May I please have every record restated word for word, with the images left out?

─── Dataset records ───

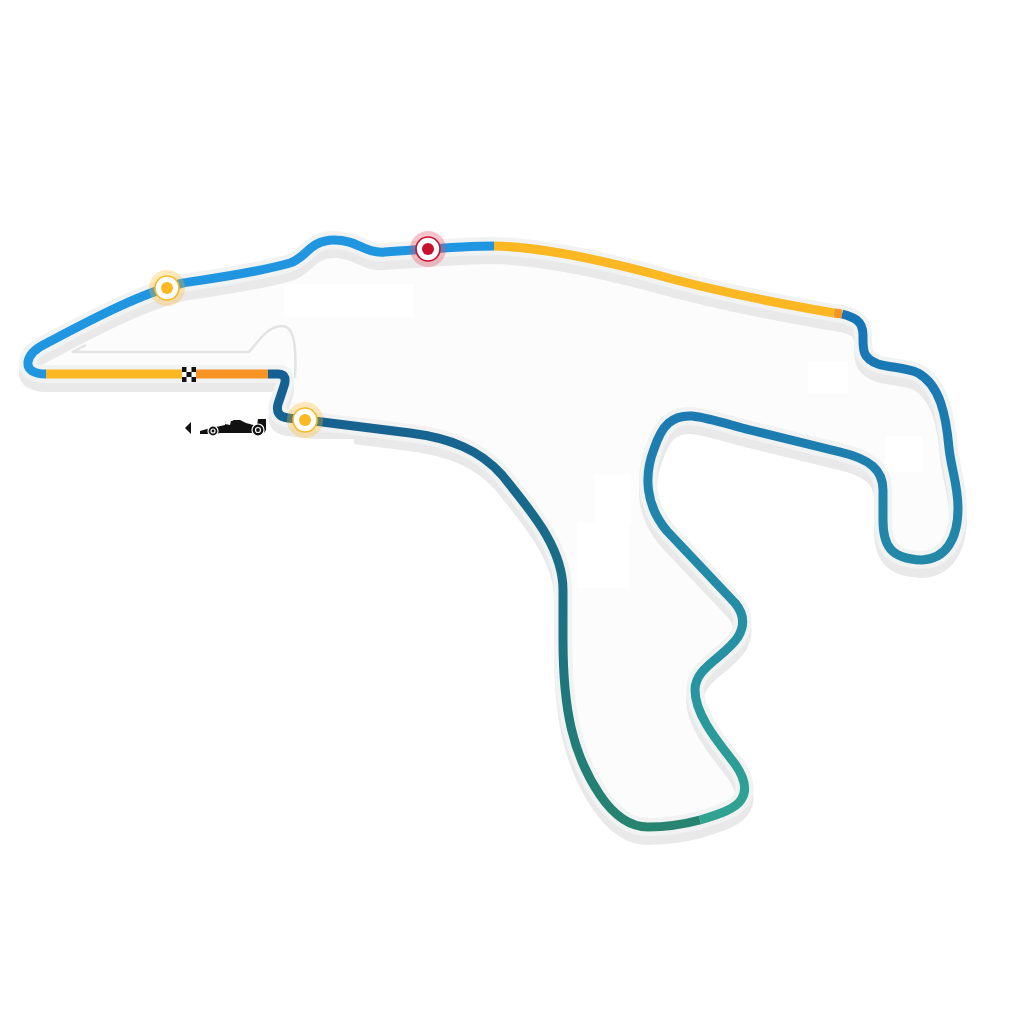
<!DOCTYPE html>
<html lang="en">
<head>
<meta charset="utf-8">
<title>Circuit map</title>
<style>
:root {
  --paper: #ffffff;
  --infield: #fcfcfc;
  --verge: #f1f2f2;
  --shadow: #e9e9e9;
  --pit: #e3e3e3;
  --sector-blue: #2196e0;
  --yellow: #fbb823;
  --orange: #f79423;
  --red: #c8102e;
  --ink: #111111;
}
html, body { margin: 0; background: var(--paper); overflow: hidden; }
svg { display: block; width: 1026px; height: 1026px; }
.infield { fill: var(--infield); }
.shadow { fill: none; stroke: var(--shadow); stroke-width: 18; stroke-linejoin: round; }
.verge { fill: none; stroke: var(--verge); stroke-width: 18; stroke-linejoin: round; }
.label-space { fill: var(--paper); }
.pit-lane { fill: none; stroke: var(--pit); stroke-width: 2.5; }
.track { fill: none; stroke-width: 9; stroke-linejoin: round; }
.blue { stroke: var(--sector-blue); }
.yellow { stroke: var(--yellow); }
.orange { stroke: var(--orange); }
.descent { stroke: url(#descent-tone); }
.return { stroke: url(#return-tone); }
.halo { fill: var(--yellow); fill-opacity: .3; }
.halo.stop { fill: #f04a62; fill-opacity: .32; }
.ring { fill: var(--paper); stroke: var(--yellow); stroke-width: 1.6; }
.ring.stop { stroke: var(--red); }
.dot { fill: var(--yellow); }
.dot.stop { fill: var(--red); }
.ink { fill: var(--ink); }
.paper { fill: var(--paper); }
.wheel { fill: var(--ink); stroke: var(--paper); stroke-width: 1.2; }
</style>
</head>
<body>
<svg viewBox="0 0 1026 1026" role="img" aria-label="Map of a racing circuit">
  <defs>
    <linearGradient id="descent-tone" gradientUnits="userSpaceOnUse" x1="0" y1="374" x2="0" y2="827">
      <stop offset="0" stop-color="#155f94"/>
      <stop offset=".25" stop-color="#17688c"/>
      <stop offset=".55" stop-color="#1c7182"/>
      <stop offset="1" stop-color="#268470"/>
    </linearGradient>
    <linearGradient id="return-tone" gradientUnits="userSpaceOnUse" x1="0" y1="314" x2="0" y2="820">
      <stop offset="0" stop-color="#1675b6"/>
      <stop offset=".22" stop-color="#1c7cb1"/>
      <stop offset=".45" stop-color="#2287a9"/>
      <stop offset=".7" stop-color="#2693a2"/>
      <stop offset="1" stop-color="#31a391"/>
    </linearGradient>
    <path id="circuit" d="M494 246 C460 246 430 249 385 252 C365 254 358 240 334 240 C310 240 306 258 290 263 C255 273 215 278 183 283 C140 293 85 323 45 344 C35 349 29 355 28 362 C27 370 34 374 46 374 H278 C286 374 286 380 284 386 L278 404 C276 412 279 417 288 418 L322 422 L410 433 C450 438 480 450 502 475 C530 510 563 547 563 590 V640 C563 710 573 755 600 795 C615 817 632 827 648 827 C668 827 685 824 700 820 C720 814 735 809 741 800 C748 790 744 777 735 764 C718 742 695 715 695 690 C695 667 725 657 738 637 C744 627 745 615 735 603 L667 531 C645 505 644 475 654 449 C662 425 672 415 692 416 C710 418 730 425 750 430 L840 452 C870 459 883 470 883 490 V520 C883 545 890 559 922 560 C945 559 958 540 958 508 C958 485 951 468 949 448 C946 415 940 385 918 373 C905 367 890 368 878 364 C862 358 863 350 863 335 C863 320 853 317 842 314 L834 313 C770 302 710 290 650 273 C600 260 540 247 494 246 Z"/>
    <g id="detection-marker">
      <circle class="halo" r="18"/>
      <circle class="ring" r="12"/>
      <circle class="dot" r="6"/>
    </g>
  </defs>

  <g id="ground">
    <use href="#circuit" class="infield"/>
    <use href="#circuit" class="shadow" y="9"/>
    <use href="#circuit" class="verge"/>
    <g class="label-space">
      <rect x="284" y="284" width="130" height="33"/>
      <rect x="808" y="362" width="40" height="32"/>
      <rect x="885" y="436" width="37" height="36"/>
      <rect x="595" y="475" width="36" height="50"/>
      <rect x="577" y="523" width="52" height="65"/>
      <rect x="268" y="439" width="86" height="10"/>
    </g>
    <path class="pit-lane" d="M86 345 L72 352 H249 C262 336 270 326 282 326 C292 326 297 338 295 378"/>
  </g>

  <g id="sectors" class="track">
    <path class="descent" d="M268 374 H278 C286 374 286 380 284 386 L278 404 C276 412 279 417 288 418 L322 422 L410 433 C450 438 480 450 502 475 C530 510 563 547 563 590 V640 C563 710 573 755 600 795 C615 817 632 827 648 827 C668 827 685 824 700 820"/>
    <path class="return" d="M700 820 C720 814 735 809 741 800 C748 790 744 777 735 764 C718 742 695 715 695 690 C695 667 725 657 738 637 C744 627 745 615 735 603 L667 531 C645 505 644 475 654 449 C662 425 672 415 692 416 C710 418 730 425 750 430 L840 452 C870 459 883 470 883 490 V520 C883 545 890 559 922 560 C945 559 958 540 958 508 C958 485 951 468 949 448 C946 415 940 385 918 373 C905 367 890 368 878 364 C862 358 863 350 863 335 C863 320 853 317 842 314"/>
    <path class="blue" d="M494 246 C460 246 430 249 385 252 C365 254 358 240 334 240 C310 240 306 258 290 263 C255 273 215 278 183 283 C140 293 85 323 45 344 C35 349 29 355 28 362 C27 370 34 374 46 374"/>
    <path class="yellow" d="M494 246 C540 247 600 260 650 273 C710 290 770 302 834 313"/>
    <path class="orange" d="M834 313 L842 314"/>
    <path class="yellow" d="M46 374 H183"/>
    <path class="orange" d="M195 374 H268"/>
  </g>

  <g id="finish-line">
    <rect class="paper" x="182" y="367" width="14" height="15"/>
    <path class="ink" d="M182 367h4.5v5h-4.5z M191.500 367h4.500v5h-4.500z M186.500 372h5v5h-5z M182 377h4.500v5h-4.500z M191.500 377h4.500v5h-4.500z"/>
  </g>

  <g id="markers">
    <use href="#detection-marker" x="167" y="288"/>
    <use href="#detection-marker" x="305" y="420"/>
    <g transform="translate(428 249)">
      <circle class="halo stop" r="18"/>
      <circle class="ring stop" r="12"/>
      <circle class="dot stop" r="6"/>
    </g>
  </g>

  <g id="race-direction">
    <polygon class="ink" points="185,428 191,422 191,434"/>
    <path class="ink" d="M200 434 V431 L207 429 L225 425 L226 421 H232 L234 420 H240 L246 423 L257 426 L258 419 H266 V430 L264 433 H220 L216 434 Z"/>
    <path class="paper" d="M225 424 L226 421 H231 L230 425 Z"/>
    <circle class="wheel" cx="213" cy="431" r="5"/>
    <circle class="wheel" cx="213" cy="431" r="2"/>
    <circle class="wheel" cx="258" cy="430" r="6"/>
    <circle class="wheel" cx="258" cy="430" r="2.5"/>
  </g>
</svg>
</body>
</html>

───

The answer =>
<!DOCTYPE html>
<html lang="en">
<head>
<meta charset="utf-8">
<title>Circuit map</title>
<style>
:root {
  --paper: #ffffff;
  --infield: #fcfcfc;
  --verge: #f1f2f2;
  --shadow: #e9e9e9;
  --pit: #e3e3e3;
  --sector-blue: #2196e0;
  --yellow: #fbb823;
  --orange: #f79423;
  --red: #c8102e;
  --ink: #111111;
}
html, body { margin: 0; background: var(--paper); overflow: hidden; }
svg { display: block; width: 1026px; height: 1026px; }
.infield { fill: var(--infield); }
.shadow { fill: none; stroke: var(--shadow); stroke-width: 18; stroke-linejoin: round; }
.verge { fill: none; stroke: var(--verge); stroke-width: 18; stroke-linejoin: round; }
.label-space { fill: var(--paper); }
.pit-lane { fill: none; stroke: var(--pit); stroke-width: 2.5; }
.track { fill: none; stroke-width: 9; stroke-linejoin: round; }
.blue { stroke: var(--sector-blue); }
.yellow { stroke: var(--yellow); }
.orange { stroke: var(--orange); }
.descent { stroke: url(#descent-tone); }
.return { stroke: url(#return-tone); }
.halo { fill: var(--yellow); fill-opacity: .3; }
.halo.stop { fill: #f04a62; fill-opacity: .32; }
.ring { fill: var(--paper); stroke: var(--yellow); stroke-width: 1.6; }
.ring.stop { stroke: var(--red); }
.dot { fill: var(--yellow); }
.dot.stop { fill: var(--red); }
.ink { fill: var(--ink); }
.paper { fill: var(--paper); }
.wheel { fill: var(--ink); stroke: var(--paper); stroke-width: 1.2; }
</style>
</head>
<body>
<svg viewBox="0 0 1026 1026" role="img" aria-label="Map of a racing circuit">
  <defs>
    <linearGradient id="descent-tone" gradientUnits="userSpaceOnUse" x1="0" y1="374" x2="0" y2="827">
      <stop offset="0" stop-color="#155f94"/>
      <stop offset=".25" stop-color="#17688c"/>
      <stop offset=".55" stop-color="#1c7182"/>
      <stop offset="1" stop-color="#268470"/>
    </linearGradient>
    <linearGradient id="return-tone" gradientUnits="userSpaceOnUse" x1="0" y1="314" x2="0" y2="820">
      <stop offset="0" stop-color="#1675b6"/>
      <stop offset=".22" stop-color="#1c7cb1"/>
      <stop offset=".45" stop-color="#2287a9"/>
      <stop offset=".7" stop-color="#2693a2"/>
      <stop offset="1" stop-color="#31a391"/>
    </linearGradient>
    <path id="circuit" d="M494 246 C460 246 430 249 385 252 C365 254 358 240 334 240 C310 240 306 258 290 263 C255 273 215 278 183 283 C140 293 85 323 45 344 C35 349 29 355 28 362 C27 370 34 374 46 374 H278 C286 374 286 380 284 386 L278 404 C276 412 279 417 288 418 L322 422 L410 433 C450 438 480 450 502 475 C530 510 563 547 563 590 V640 C563 710 573 755 600 795 C615 817 632 827 648 827 C668 827 685 824 700 820 C720 814 735 809 741 800 C748 790 744 777 735 764 C718 742 695 715 695 690 C695 667 725 657 738 637 C744 627 745 615 735 603 L667 531 C645 505 644 475 654 449 C662 425 672 415 692 416 C710 418 730 425 750 430 L840 452 C870 459 883 470 883 490 V520 C883 545 890 559 922 560 C945 559 958 540 958 508 C958 485 951 468 949 448 C946 415 940 385 918 373 C905 367 890 368 878 364 C862 358 863 350 863 335 C863 320 853 317 842 314 L834 313 C770 302 710 290 650 273 C600 260 540 247 494 246 Z"/>
    <g id="detection-marker">
      <circle class="halo" r="18"/>
      <circle class="ring" r="12"/>
      <circle class="dot" r="6"/>
    </g>
  </defs>

  <g id="ground">
    <use href="#circuit" class="infield"/>
    <use href="#circuit" class="shadow" y="9"/>
    <use href="#circuit" class="verge"/>
    <g class="label-space">
      <rect x="284" y="284" width="130" height="33"/>
      <rect x="808" y="362" width="40" height="32"/>
      <rect x="885" y="436" width="37" height="36"/>
      <rect x="595" y="475" width="36" height="50"/>
      <rect x="577" y="523" width="52" height="65"/>
      <rect x="268" y="439" width="86" height="10"/>
    </g>
    <path class="pit-lane" d="M86 345 L72 352 H249 C262 336 270 326 282 326 C292 326 297 338 295 378"/>
  </g>

  <g id="sectors" class="track">
    <path class="descent" d="M268 374 H278 C286 374 286 380 284 386 L278 404 C276 412 279 417 288 418 L322 422 L410 433 C450 438 480 450 502 475 C530 510 563 547 563 590 V640 C563 710 573 755 600 795 C615 817 632 827 648 827 C668 827 685 824 700 820"/>
    <path class="return" d="M700 820 C720 814 735 809 741 800 C748 790 744 777 735 764 C718 742 695 715 695 690 C695 667 725 657 738 637 C744 627 745 615 735 603 L667 531 C645 505 644 475 654 449 C662 425 672 415 692 416 C710 418 730 425 750 430 L840 452 C870 459 883 470 883 490 V520 C883 545 890 559 922 560 C945 559 958 540 958 508 C958 485 951 468 949 448 C946 415 940 385 918 373 C905 367 890 368 878 364 C862 358 863 350 863 335 C863 320 853 317 842 314"/>
    <path class="blue" d="M494 246 C460 246 430 249 385 252 C365 254 358 240 334 240 C310 240 306 258 290 263 C255 273 215 278 183 283 C140 293 85 323 45 344 C35 349 29 355 28 362 C27 370 34 374 46 374"/>
    <path class="yellow" d="M494 246 C540 247 600 260 650 273 C710 290 770 302 834 313"/>
    <path class="orange" d="M834 313 L842 314"/>
    <path class="yellow" d="M46 374 H183"/>
    <path class="orange" d="M195 374 H268"/>
  </g>

  <g id="finish-line">
    <rect class="paper" x="182" y="367" width="14" height="15"/>
    <path class="ink" d="M182 367h4.5v5h-4.5z M191.500 367h4.500v5h-4.500z M186.500 372h5v5h-5z M182 377h4.500v5h-4.500z M191.500 377h4.500v5h-4.500z"/>
  </g>

  <g id="markers">
    <use href="#detection-marker" x="167" y="288"/>
    <use href="#detection-marker" x="305" y="420"/>
    <g transform="translate(428 249)">
      <circle class="halo stop" r="18"/>
      <circle class="ring stop" r="12"/>
      <circle class="dot stop" r="6"/>
    </g>
  </g>

  <g id="race-direction">
    <polygon class="ink" points="185,428 191,422 191,434"/>
    <path class="ink" d="M200 434 V431 L207 429 L225 425 L226 421 H232 L234 420 H240 L246 423 L257 426 L258 419 H266 V430 L264 433 H220 L216 434 Z"/>
    <path class="paper" d="M225 424 L226 421 H231 L230 425 Z"/>
    <circle class="wheel" cx="213" cy="431" r="5"/>
    <circle class="wheel" cx="213" cy="431" r="2"/>
    <circle class="wheel" cx="258" cy="430" r="6"/>
    <circle class="wheel" cx="258" cy="430" r="2.5"/>
  </g>
</svg>
</body>
</html>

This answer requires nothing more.